PROBLEM TO SOLVE - Keeping pictures out of the copy, restate each record word for word.

[Items from a dataset]
........
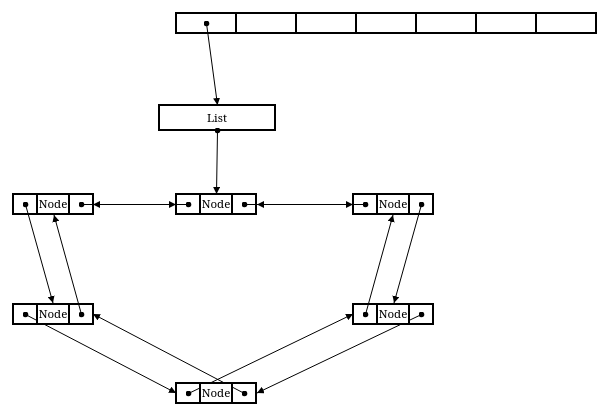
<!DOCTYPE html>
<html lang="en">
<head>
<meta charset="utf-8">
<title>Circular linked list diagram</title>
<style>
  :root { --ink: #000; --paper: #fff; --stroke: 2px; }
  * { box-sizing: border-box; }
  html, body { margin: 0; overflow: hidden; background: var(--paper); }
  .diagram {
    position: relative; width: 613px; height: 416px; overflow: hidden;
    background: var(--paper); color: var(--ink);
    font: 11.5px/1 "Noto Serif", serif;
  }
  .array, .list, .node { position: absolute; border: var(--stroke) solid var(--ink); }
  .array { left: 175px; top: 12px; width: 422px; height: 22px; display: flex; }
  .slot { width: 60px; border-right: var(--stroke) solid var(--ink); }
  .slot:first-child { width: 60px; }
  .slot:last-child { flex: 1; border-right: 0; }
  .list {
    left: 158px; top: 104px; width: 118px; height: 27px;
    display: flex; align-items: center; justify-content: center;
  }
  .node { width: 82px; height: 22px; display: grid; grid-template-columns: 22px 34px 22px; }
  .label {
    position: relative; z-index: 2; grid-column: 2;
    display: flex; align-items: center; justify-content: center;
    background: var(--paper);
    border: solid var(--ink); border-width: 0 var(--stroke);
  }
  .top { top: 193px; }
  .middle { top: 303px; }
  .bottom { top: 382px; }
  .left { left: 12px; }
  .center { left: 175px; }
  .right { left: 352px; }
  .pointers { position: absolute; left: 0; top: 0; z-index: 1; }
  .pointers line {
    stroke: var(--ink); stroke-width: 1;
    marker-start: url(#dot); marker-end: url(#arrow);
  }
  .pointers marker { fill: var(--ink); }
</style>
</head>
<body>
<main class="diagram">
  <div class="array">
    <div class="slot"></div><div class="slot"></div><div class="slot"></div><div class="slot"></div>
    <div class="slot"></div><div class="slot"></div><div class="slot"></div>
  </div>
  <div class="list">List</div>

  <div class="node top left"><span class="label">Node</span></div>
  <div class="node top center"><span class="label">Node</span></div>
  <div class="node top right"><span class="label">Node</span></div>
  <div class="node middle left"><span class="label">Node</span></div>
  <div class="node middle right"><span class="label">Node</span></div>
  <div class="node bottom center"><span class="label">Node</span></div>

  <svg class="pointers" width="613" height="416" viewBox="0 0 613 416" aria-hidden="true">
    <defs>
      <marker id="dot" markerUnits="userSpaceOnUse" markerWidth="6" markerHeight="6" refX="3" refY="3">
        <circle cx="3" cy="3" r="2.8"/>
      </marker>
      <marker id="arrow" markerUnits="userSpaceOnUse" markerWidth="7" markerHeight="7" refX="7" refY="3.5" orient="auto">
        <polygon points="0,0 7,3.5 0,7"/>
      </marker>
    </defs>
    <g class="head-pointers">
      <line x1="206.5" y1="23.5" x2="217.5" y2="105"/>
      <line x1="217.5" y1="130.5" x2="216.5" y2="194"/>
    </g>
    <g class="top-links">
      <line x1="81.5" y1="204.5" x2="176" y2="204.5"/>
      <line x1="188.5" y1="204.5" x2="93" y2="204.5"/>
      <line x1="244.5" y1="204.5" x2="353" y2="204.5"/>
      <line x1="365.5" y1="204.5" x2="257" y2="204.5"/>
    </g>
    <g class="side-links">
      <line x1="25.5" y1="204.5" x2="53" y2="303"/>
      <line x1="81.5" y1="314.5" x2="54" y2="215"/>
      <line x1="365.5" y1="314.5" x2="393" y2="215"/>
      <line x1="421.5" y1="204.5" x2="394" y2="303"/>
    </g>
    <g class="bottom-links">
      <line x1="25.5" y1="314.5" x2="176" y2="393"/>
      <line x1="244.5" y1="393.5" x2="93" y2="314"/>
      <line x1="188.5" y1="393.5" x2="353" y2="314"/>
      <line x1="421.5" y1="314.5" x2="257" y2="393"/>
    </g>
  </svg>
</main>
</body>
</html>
........
WRITTEN SOLUTION -
<!DOCTYPE html>
<html lang="en">
<head>
<meta charset="utf-8">
<title>Circular linked list diagram</title>
<style>
  :root { --ink: #000; --paper: #fff; --stroke: 2px; }
  * { box-sizing: border-box; }
  html, body { margin: 0; overflow: hidden; background: var(--paper); }
  .diagram {
    position: relative; width: 613px; height: 416px; overflow: hidden;
    background: var(--paper); color: var(--ink);
    font: 11.5px/1 "Noto Serif", serif;
  }
  .array, .list, .node { position: absolute; border: var(--stroke) solid var(--ink); }
  .array { left: 175px; top: 12px; width: 422px; height: 22px; display: flex; }
  .slot { width: 60px; border-right: var(--stroke) solid var(--ink); }
  .slot:first-child { width: 60px; }
  .slot:last-child { flex: 1; border-right: 0; }
  .list {
    left: 158px; top: 104px; width: 118px; height: 27px;
    display: flex; align-items: center; justify-content: center;
  }
  .node { width: 82px; height: 22px; display: grid; grid-template-columns: 22px 34px 22px; }
  .label {
    position: relative; z-index: 2; grid-column: 2;
    display: flex; align-items: center; justify-content: center;
    background: var(--paper);
    border: solid var(--ink); border-width: 0 var(--stroke);
  }
  .top { top: 193px; }
  .middle { top: 303px; }
  .bottom { top: 382px; }
  .left { left: 12px; }
  .center { left: 175px; }
  .right { left: 352px; }
  .pointers { position: absolute; left: 0; top: 0; z-index: 1; }
  .pointers line {
    stroke: var(--ink); stroke-width: 1;
    marker-start: url(#dot); marker-end: url(#arrow);
  }
  .pointers marker { fill: var(--ink); }
</style>
</head>
<body>
<main class="diagram">
  <div class="array">
    <div class="slot"></div><div class="slot"></div><div class="slot"></div><div class="slot"></div>
    <div class="slot"></div><div class="slot"></div><div class="slot"></div>
  </div>
  <div class="list">List</div>

  <div class="node top left"><span class="label">Node</span></div>
  <div class="node top center"><span class="label">Node</span></div>
  <div class="node top right"><span class="label">Node</span></div>
  <div class="node middle left"><span class="label">Node</span></div>
  <div class="node middle right"><span class="label">Node</span></div>
  <div class="node bottom center"><span class="label">Node</span></div>

  <svg class="pointers" width="613" height="416" viewBox="0 0 613 416" aria-hidden="true">
    <defs>
      <marker id="dot" markerUnits="userSpaceOnUse" markerWidth="6" markerHeight="6" refX="3" refY="3">
        <circle cx="3" cy="3" r="2.8"/>
      </marker>
      <marker id="arrow" markerUnits="userSpaceOnUse" markerWidth="7" markerHeight="7" refX="7" refY="3.5" orient="auto">
        <polygon points="0,0 7,3.5 0,7"/>
      </marker>
    </defs>
    <g class="head-pointers">
      <line x1="206.5" y1="23.5" x2="217.5" y2="105"/>
      <line x1="217.5" y1="130.5" x2="216.5" y2="194"/>
    </g>
    <g class="top-links">
      <line x1="81.5" y1="204.5" x2="176" y2="204.5"/>
      <line x1="188.5" y1="204.5" x2="93" y2="204.5"/>
      <line x1="244.5" y1="204.5" x2="353" y2="204.5"/>
      <line x1="365.5" y1="204.5" x2="257" y2="204.5"/>
    </g>
    <g class="side-links">
      <line x1="25.5" y1="204.5" x2="53" y2="303"/>
      <line x1="81.5" y1="314.5" x2="54" y2="215"/>
      <line x1="365.5" y1="314.5" x2="393" y2="215"/>
      <line x1="421.5" y1="204.5" x2="394" y2="303"/>
    </g>
    <g class="bottom-links">
      <line x1="25.5" y1="314.5" x2="176" y2="393"/>
      <line x1="244.5" y1="393.5" x2="93" y2="314"/>
      <line x1="188.5" y1="393.5" x2="353" y2="314"/>
      <line x1="421.5" y1="314.5" x2="257" y2="393"/>
    </g>
  </svg>
</main>
</body>
</html>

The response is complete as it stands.